About this exercise:
What lines in the records below contain the string "class"? Copy every one.

Source data:
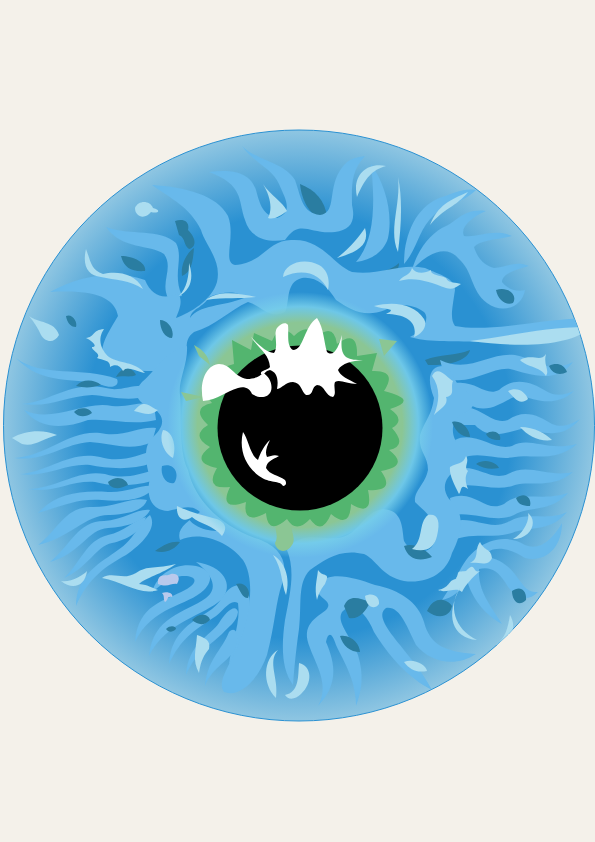
<!DOCTYPE html>
<html lang="en">
<head>
<meta charset="utf-8">
<title>Blue iris</title>
<style>
:root{--paper:#f4f1ea;--deep:#2a91d2;--rim:#8fc6e2;--fibre:#68b9eb;--light:#abddf0;--teal:#2a7da1;--sage:#8bc694;--leaf:#53b56f;--cyan:#75cdea;--lilac:#b9c9ec}
html,body{margin:0;background:var(--paper)}
body{width:595px;height:842px;overflow:hidden}
svg{display:block}
.stop-deep{stop-color:var(--deep)}
.stop-rim{stop-color:var(--rim)}
.stop-sage{stop-color:var(--sage)}
.stop-cyan{stop-color:var(--cyan)}
.fibres{fill:var(--fibre)}
.glints{fill:var(--light)}
.hollows{fill:var(--teal)}
.gaps{fill:var(--deep)}
</style>
</head>
<body>
<svg width="595" height="842" viewBox="0 0 595 842" role="img" aria-label="Illustration of a blue iris with a green ring and a black pupil">
<defs>
<radialGradient id="iris-fill">
<stop offset="0" class="stop-deep"/><stop offset=".72" class="stop-deep"/><stop offset="1" class="stop-rim"/>
</radialGradient>
<radialGradient id="halo-fill">
<stop offset="0" class="stop-sage"/><stop offset=".77" class="stop-sage"/><stop offset=".89" class="stop-cyan" stop-opacity=".9"/><stop offset="1" class="stop-cyan" stop-opacity="0"/>
</radialGradient>
<clipPath id="iris-edge"><circle cx="299" cy="425.5" r="295.5"/></clipPath>
</defs>

<rect width="595" height="842" fill="var(--paper)"/>
<circle id="iris" cx="299" cy="425.5" r="295.5" fill="url(#iris-fill)" stroke="var(--deep)"/>

<g clip-path="url(#iris-edge)">
<g id="hollows-under" class="hollows">
<path d="M300 184C315 190 325 200 327 217C315 222 302 205 300 184Z"/>
<path d="M350 280C365 270 385 276 399 263C400 275 375 285 360 287Z"/>
<path d="M425 360C440 354 455 356 470 350C468 360 450 366 428 365Z"/>
<path d="M466 252C480 258 487 272 480 274C470 270 467 262 466 252Z"/>
</g>

<g id="fibres-left" class="fibres">
<path d="M16 358C42 378 82 366 117 379C120 386 112 389 102 385C75 377 42 386 16 358Z"/>
<path d="M22 404C50 402 72 380 106 388C120 392 132 384 146 386L148 396C128 402 108 396 92 395C66 396 50 408 22 404Z"/>
<path d="M24 410C52 424 85 400 112 406C130 408 140 400 154 405L156 420C132 426 110 418 88 420C62 430 38 428 24 410Z"/>
<path d="M14 458C48 456 68 430 100 433C124 438 138 426 156 428L152 442C130 452 110 443 90 442C62 444 46 462 14 458Z"/>
<path d="M20 474C48 472 70 450 100 457C120 463 138 456 154 450L152 463C130 471 106 468 90 465C66 463 46 478 20 474Z"/>
<path d="M28 489C58 488 78 469 105 474C124 480 140 474 154 470L152 481C130 487 110 486 95 482C70 480 54 494 28 489Z"/>
<path d="M38 513C55 494 80 490 108 492C128 493 140 484 154 486C148 500 124 502 102 500C78 498 62 506 38 513Z"/>
<path d="M38 545C58 530 64 508 90 507C114 508 132 496 147 500C144 510 130 514 110 515C86 514 70 538 38 545Z"/>
<path d="M50 562C72 544 78 521 104 521C124 520 138 508 150 510C144 522 126 527 108 528C88 529 80 554 50 562Z"/>
<path d="M64 578C80 564 86 540 108 535C124 532 134 520 146 517C142 532 126 540 112 543C96 546 88 568 64 578Z"/>
<path d="M76 606C76 574 102 562 118 550C134 540 138 524 150 515C158 528 142 544 126 555C106 566 88 578 76 606Z"/>
<path d="M106 227C130 236 160 228 176 243C184 258 172 274 182 296L168 298C160 282 174 268 164 254C150 244 122 250 106 227Z"/>
</g>

<g id="fibres-right" class="fibres">
<path d="M440 360C470 374 488 352 515 355C535 358 546 375 573 362C556 385 530 374 510 369C490 367 470 387 445 378Z"/>
<path d="M448 385C474 376 484 398 499 390C514 376 532 382 546 391C556 397 564 395 574 391C556 408 535 400 520 395C506 398 490 416 470 405L450 400Z"/>
<path d="M455 408C480 402 490 426 508 420C524 408 540 416 552 424C562 428 570 425 580 419C562 441 540 432 525 428C508 432 490 441 475 425L455 425Z"/>
<path d="M455 440C475 430 495 452 512 446C530 436 546 452 577 444C556 463 530 454 515 457C495 461 480 450 460 459Z"/>
<path d="M455 470C475 462 490 482 508 474C528 462 548 478 573 472C552 490 530 480 515 485C495 493 475 481 456 487Z"/>
<path d="M450 498C475 488 485 514 504 504C520 490 540 502 568 493C550 513 528 506 514 515C495 524 475 511 452 515Z"/>
<path d="M448 524C468 512 488 532 508 522C528 510 546 522 567 512C550 533 528 526 512 533C490 540 468 530 446 544Z"/>
<path d="M458 575C470 545 500 530 525 545C540 551 552 540 562 523C562 548 545 563 525 558C505 545 490 547 484 556C505 560 512 570 520 581C527 591 531 592 538 592C525 605 512 595 505 582C498 571 490 566 479 569C478 590 488 602 502 624C480 612 470 592 467 580C460 592 452 598 442 600Z"/>
</g>

<g id="fibres-bottom" class="fibres">
<path d="M135 642C138 604 165 601 185 590C200 582 196 575 182 576C168 577 158 588 152 592C158 572 178 562 196 566C212 570 214 580 204 590C188 606 152 606 135 642Z"/>
<path d="M149 656C153 616 185 613 206 598C218 589 214 576 196 562C224 566 234 585 222 599C204 616 166 621 149 656Z"/>
<path d="M169 664C171 630 195 621 212 609C224 600 224 588 238 585C254 588 251 610 246 630C242 648 236 656 229 664C232 642 241 622 238 603C230 598 223 612 213 618C194 630 180 640 169 664Z"/>
<path d="M186 675C188 644 210 636 219 623C226 611 236 603 238 612C237 622 228 627 222 634C208 647 196 652 186 675Z"/>
<path d="M205 686C207 660 222 650 229 632C237 624 241 640 234 651C225 664 212 668 205 686Z"/>
<path d="M318 706C330 685 316 665 310 648C300 625 316 618 326 610C336 600 312 598 318 584C330 570 355 578 375 585C400 590 418 602 424 622C430 645 445 652 476 654C455 668 430 662 416 645C406 625 400 606 386 608C376 615 388 630 400 645C410 658 420 668 432 690C408 678 388 655 374 632C366 612 352 600 342 612C336 622 350 635 358 655C364 675 362 690 356 706C356 680 344 662 336 645C332 632 328 632 326 642C336 665 338 685 318 706Z"/>
</g>

<g id="fibres-top" class="fibres">
<path d="M242 146C255 160 284 162 295 180C301 197 302 213 320 215C335 213 329 195 337 176C345 160 352 158 365 156C350 172 352 188 352 205C356 222 350 230 335 232C310 235 300 218 285 240C265 243 250 237 245 220C238 200 244 185 209 172C232 169 250 172 256 190C260 205 263 215 277 218C294 212 285 198 279 184C272 168 254 163 242 146Z"/>
<path d="M371 164C386 185 393 215 388 238C384 252 371 260 356 262C373 242 376 210 371 164Z"/>
<path d="M404 264C404 232 418 205 442 197C456 193 462 188 476 190C462 204 446 203 434 215C418 230 418 248 404 264Z"/>
<path d="M412 270C418 248 432 232 446 226C456 222 464 208 486 211C470 218 460 228 464 236C478 238 494 228 512 236C496 240 480 240 474 247C478 260 486 266 494 268C506 268 514 260 529 266C514 270 502 274 502 282C508 290 518 292 525 290C522 308 502 314 487 303C470 290 474 272 458 258C448 246 430 250 412 270Z"/>
</g>

<g id="fibre-ring" class="fibres">
<path d="M50 292C82 274 118 270 145 280C152 297 165 300 178 293C184 302 178 312 176 318C190 313 212 300 217 282C222 260 205 245 201 230C190 207 170 198 152 185C185 187 217 195 228 216C236 237 222 262 235 265C262 264 268 240 291 240C322 238 332 264 352 272C380 276 398 263 425 268C440 275 455 278 455 290C452 310 450 319 455 326C490 333 545 318 593 318C570 342 520 343 480 342C450 341 425 342 410 337C424 330 430 318 424 312C410 302 395 304 385 310C365 318 350 310 336 300C327 285 315 276 302 278C285 282 290 302 285 312C270 320 262 306 248 302C230 310 215 326 194 332C182 341 190 350 184 358C172 364 165 372 150 371C135 372 118 366 103 358C99 345 110 330 118 316C115 300 100 289 50 292Z"/>
<path d="M187 346C165 350 155 372 142 382C130 395 140 405 157 411C166 420 162 428 154 436C142 445 146 465 150 478C146 495 150 510 168 511C185 507 192 505 200 512C188 522 176 528 180 540C200 530 230 542 243 560C256 580 250 620 236 650C228 668 217 682 224 692C240 698 258 680 267 655C275 625 276 600 282 584C290 560 278 545 255 538C220 525 195 500 188 470C178 450 182 410 180 395C178 380 188 365 187 346Z"/>
<path d="M287 550C300 530 322 540 338 538C360 535 362 512 383 509C403 510 402 528 404 541C412 556 432 555 435 540C440 522 425 512 415 502C414 490 425 485 428 470C428 455 418 452 420 435C425 420 432 415 434 398C425 375 432 366 443 366C456 370 452 384 465 390C478 400 475 410 462 414C450 421 450 438 461 447C471 456 467 465 457 470C445 476 441 488 449 499C464 510 464 530 452 553C446 575 425 584 404 581C382 577 375 558 364 554C340 548 324 560 310 570C297 583 302 605 299 629C296 650 294 670 293 685C282 670 281 648 285 620C291 590 295 570 287 550Z"/>
</g>

<g id="fibre-gaps" class="gaps">
<path d="M190 318C200 304 222 307 244 298C238 290 222 292 209 297C203 308 192 308 190 318Z"/>
<path d="M162 466C175 462 180 475 174 483C166 485 160 475 162 466Z"/>
<path d="M186 514C200 512 215 520 223 531C206 532 190 526 186 514Z"/>
</g>

<g id="hollows" class="hollows">
<path d="M121 256C135 256 147 264 145 271C132 272 124 268 121 256ZM175 221C184 218 190 222 188 230C198 240 195 248 189 249C183 245 186 238 179 235ZM182 276C180 262 190 250 194 248C193 260 192 272 182 276ZM160 320C168 320 175 330 172 338C165 338 160 330 160 320ZM496 290C508 286 518 295 513 303C506 306 498 300 496 290Z"/>
<path d="M66 316C72 313 78 322 76 327C70 327 67 322 66 316ZM74 412C80 406 90 408 92 413C85 418 78 417 74 412ZM76 386C83 378 95 380 101 385C92 388 84 388 76 386ZM108 482C116 475 126 478 128 485C119 490 110 489 108 482ZM116 377C122 366 132 366 136 375C130 378 122 375 116 377Z"/>
<path d="M404 546C416 542 428 552 432 557C420 562 408 560 404 546ZM344 606C349 594 359 598 370 602C366 612 358 620 349 618ZM340 636C352 634 360 645 360 652C350 652 343 646 340 636ZM427 611C434 596 446 598 452 606C450 617 438 620 427 611ZM512 591C520 585 527 590 526 600C518 608 512 600 512 591Z"/>
<path d="M516 498C526 491 532 499 530 506C522 506 518 504 516 498ZM476 464C486 457 498 464 499 468C490 470 482 468 476 464ZM486 434C494 428 502 434 500 440C492 440 488 438 486 434ZM452 422C462 419 470 430 470 437C460 437 455 430 452 422ZM549 366C556 362 564 364 567 372C560 376 552 374 549 366Z"/>
<path d="M192 620C199 612 209 614 210 620C204 626 198 625 192 620ZM166 629C170 625 176 626 176 629C172 633 168 632 166 629ZM155 551C165 544 172 541 180 542C174 550 165 554 155 551ZM236 584C244 581 252 590 248 598C242 598 240 590 236 584Z"/>
</g>

<g id="glints" class="glints">
<path d="M135 208C138 200 150 200 153 208C162 210 158 214 151 212C145 220 135 217 135 208ZM263 184C270 195 283 202 287 211C280 216 274 220 268 218C273 208 270 196 263 184ZM357 197C352 176 366 162 386 166C372 170 365 178 357 197ZM398 177C403 200 401 228 398 252C388 230 401 205 398 177ZM337 258C350 248 358 238 365 228C370 245 358 252 337 258ZM430 225C438 205 450 200 468 192C456 207 444 208 430 225Z"/>
<path d="M86 249C91 262 91 270 103 274C115 271 135 272 143 289C130 280 115 280 101 277C88 276 82 266 86 249ZM179 296C187 288 189 276 189 263C194 278 191 290 179 296ZM206 300C218 290 238 293 256 297C240 299 225 297 206 300ZM283 277C284 264 303 257 319 265C328 270 330 280 328 290C320 273 303 268 283 277Z"/>
<path d="M374 306C395 301 414 304 424 319C428 326 422 334 414 337C418 322 406 314 386 314C398 308 386 310 374 306ZM399 281C403 275 410 276 412 268C416 274 424 274 431 270C430 275 440 275 446 278C449 284 456 282 461 284C455 288 452 290 446 288C430 282 415 276 399 281ZM470 341C510 336 550 326 592 327C570 346 525 348 470 341Z"/>
<path d="M29 316C38 323 55 321 59 335C54 344 45 342 41 335C38 328 34 322 29 316ZM12 438C25 430 44 429 57 435C42 439 35 447 22 444ZM104 329C97 339 101 350 109 357C120 364 134 361 145 373C135 371 127 365 123 371C120 365 115 364 110 367C111 360 102 360 97 358C102 354 91 350 92 347C99 347 91 340 86 338C95 337 92 330 104 329Z"/>
<path d="M134 411C145 397 150 408 158 410C150 417 144 413 134 411ZM163 430C172 431 177 444 173 458C166 455 158 442 163 430ZM177 506C187 511 205 516 217 519C228 524 226 530 222 536C213 525 200 524 192 517C182 524 176 516 177 506Z"/>
<path d="M102 578C113 571 123 581 136 573C147 565 157 569 176 564C162 574 145 578 139 584C149 585 152 588 158 590C140 596 124 582 102 578ZM61 581C70 583 84 575 87 571C85 587 72 590 61 581ZM197 635C205 638 211 640 209 649C204 655 201 660 199 673C192 660 196 650 197 635Z"/>
<path d="M278 650C267 662 279 678 276 698C262 684 263 659 278 650ZM299 663C312 666 313 683 301 694C295 700 288 700 285 695C299 692 298 678 299 663ZM273 555C284 561 291 577 286 595C281 583 283 570 273 555ZM318 570C323 578 331 571 325 584C320 590 318 596 317 600C314 588 317 580 318 570ZM365 596C372 592 380 596 379 604C374 611 366 606 365 596Z"/>
<path d="M412 549C424 540 418 523 428 515C437 513 441 520 437 536C434 550 424 552 412 549ZM438 590C450 588 448 580 456 579C460 571 455 572 466 571C476 560 472 574 480 571C472 578 466 584 462 592C456 586 446 594 438 590ZM460 588C448 605 454 629 477 640C452 638 445 615 460 588ZM480 542C485 552 491 548 492 558C488 567 480 562 470 563C480 558 474 550 480 542Z"/>
<path d="M513 539C523 534 530 520 528 513C539 522 530 539 513 539ZM496 645C505 639 508 628 510 615C518 628 510 643 496 645ZM434 415C440 400 440 387 432 376C438 364 447 378 453 381C450 388 456 395 446 397C449 405 440 409 434 415ZM450 467C458 462 463 465 466 456C470 462 463 467 468 471C464 477 466 484 468 489C460 483 462 490 459 494C454 484 449 475 450 467Z"/>
<path d="M520 360C533 353 540 363 546 354C543 365 550 370 546 376C540 366 528 368 520 360ZM508 391C518 386 526 393 528 399C520 406 514 398 508 391ZM552 440C540 442 528 436 520 427C535 427 546 434 552 440ZM404 662C414 658 426 665 427 671C417 673 410 670 404 662Z"/>
</g>
<path id="lilac-flecks" fill="var(--lilac)" d="M158 580C160 573 166 577 171 574C178 573 181 578 177 584C171 583 168 588 158 584ZM162 593C168 591 174 594 172 597C166 596 169 600 165 602C163 599 165 596 162 593Z"/>
</g>

<g id="green-ring">
<circle cx="300" cy="425" r="133" fill="url(#halo-fill)"/>
<path fill="var(--sage)" d="M194 345C203 350 208 355 210 365L199 356ZM181 392L204 397L186 401ZM379 339L397 341L384 356ZM276 513C282 518 286 508 292 520C289 530 297 538 292 545C286 555 276 551 275 543C280 534 272 528 276 513Z"/>
<path id="ruffle" fill="var(--leaf)" d="M392 428Q408 446 389 450Q410 466 381 471Q396 492 368 490Q374 518 351 504Q350 530 331 514Q322 536 310 519Q296 534 287 519Q268 536 266 513Q242 526 246 502Q218 512 230 487Q204 490 217 468Q190 462 210 447Q190 436 208 425Q190 408 212 403Q198 386 220 382L214 370L234 364L232 340L251 350L254 333L272 341Q280 322 294 336Q308 322 316 337Q334 322 337 344Q358 328 357 356L377 353L372 371Q398 370 384 391Q420 400 390 409Q406 420 392 428Z"/>
</g>

<circle id="pupil" cx="300" cy="428" r="82.5"/>

<g id="reflections" fill="#fff">
<path d="M203 401C199 382 206 365 219 364C231 364 234 377 247 379C255 379 260 376 263 373C269 376 273 384 271 391C268 399 258 398 252 394C250 389 245 386 238 388C226 391 218 400 203 401Z"/>
<path d="M251 337C260 346 266 352 274 353C279 346 273 334 277 328C281 323 286 322 288 325C289 333 286 346 293 350C304 350 304 326 317 318C324 328 324 343 327 352C334 358 339 346 342 335C341 346 341 352 346 357C351 360 356 360 363 360C352 361 342 363 338 370C340 376 348 379 357 384C347 384 340 379 335 382C333 387 337 393 333 397C325 396 325 385 317 385C311 387 314 396 306 395C301 392 302 383 293 382C285 382 283 388 277 389C279 378 276 372 270 370C264 371 265 376 261 374C260 370 267 371 270 367C269 354 260 350 251 337Z"/>
<path d="M243 432C248 438 250 455 258 460C260 454 264 445 270 440C266 448 265 453 267 457C271 456 274 454 279 456C272 460 267 461 266 468C270 475 278 475 285 480C287 483 286 486 283 486C280 480 270 484 259 476C244 465 239 448 243 432Z"/>
</g>
</svg>
</body>
</html>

Solution to this task:
<stop offset="0" class="stop-deep"/><stop offset=".72" class="stop-deep"/><stop offset="1" class="stop-rim"/>
<stop offset="0" class="stop-sage"/><stop offset=".77" class="stop-sage"/><stop offset=".89" class="stop-cyan" stop-opacity=".9"/><stop offset="1" class="stop-cyan" stop-opacity="0"/>
<g id="hollows-under" class="hollows">
<g id="fibres-left" class="fibres">
<g id="fibres-right" class="fibres">
<g id="fibres-bottom" class="fibres">
<g id="fibres-top" class="fibres">
<g id="fibre-ring" class="fibres">
<g id="fibre-gaps" class="gaps">
<g id="hollows" class="hollows">
<g id="glints" class="glints">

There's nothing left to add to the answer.